YOUR INSTRUCTIONS:
Scan the material for the word "grids" and return every matching line.

PROVIDED DATA:
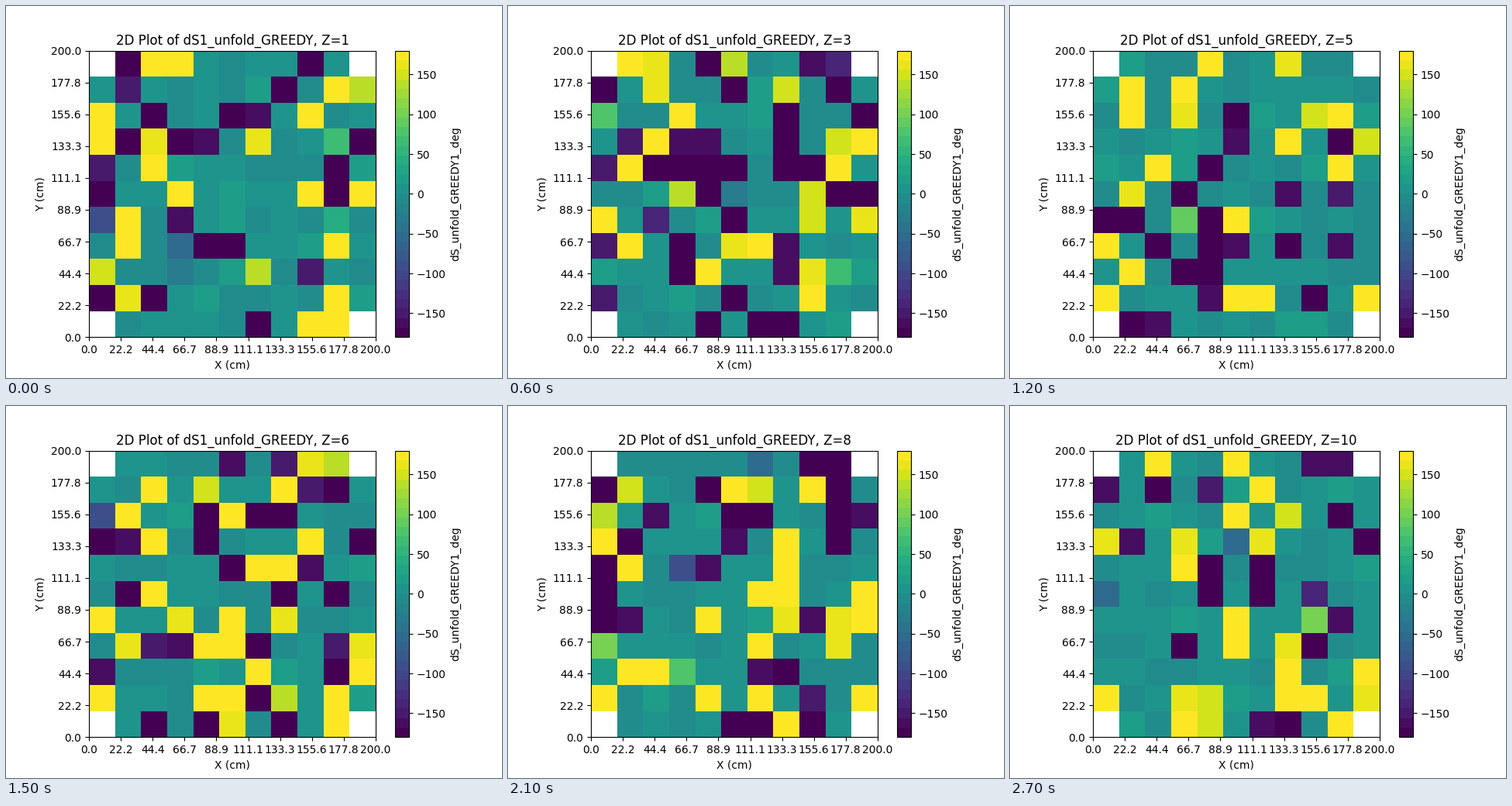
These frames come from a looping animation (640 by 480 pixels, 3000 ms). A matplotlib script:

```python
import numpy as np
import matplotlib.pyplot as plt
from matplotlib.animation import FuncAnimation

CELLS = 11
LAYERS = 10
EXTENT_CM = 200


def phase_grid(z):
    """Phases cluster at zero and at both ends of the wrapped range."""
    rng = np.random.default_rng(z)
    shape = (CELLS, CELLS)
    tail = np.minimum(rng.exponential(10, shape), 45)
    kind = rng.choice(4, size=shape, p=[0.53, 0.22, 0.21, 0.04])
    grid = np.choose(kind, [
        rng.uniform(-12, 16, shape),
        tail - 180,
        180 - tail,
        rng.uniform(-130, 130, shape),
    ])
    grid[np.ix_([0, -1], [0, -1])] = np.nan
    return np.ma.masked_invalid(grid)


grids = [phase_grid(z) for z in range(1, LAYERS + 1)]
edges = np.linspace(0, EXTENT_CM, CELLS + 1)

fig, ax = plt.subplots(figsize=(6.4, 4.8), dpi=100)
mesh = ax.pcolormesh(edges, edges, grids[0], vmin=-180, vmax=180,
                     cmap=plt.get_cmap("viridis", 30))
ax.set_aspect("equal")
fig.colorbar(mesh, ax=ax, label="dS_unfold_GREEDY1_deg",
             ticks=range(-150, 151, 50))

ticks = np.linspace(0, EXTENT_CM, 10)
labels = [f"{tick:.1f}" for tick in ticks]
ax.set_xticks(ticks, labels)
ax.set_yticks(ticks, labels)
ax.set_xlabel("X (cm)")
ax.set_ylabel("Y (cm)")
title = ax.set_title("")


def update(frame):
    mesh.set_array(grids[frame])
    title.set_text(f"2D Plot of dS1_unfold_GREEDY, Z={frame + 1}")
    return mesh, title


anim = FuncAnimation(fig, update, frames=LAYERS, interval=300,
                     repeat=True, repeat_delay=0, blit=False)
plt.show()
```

PROBLEM SOLUTION:
grids = [phase_grid(z) for z in range(1, LAYERS + 1)]
mesh = ax.pcolormesh(edges, edges, grids[0], vmin=-180, vmax=180,
    mesh.set_array(grids[frame])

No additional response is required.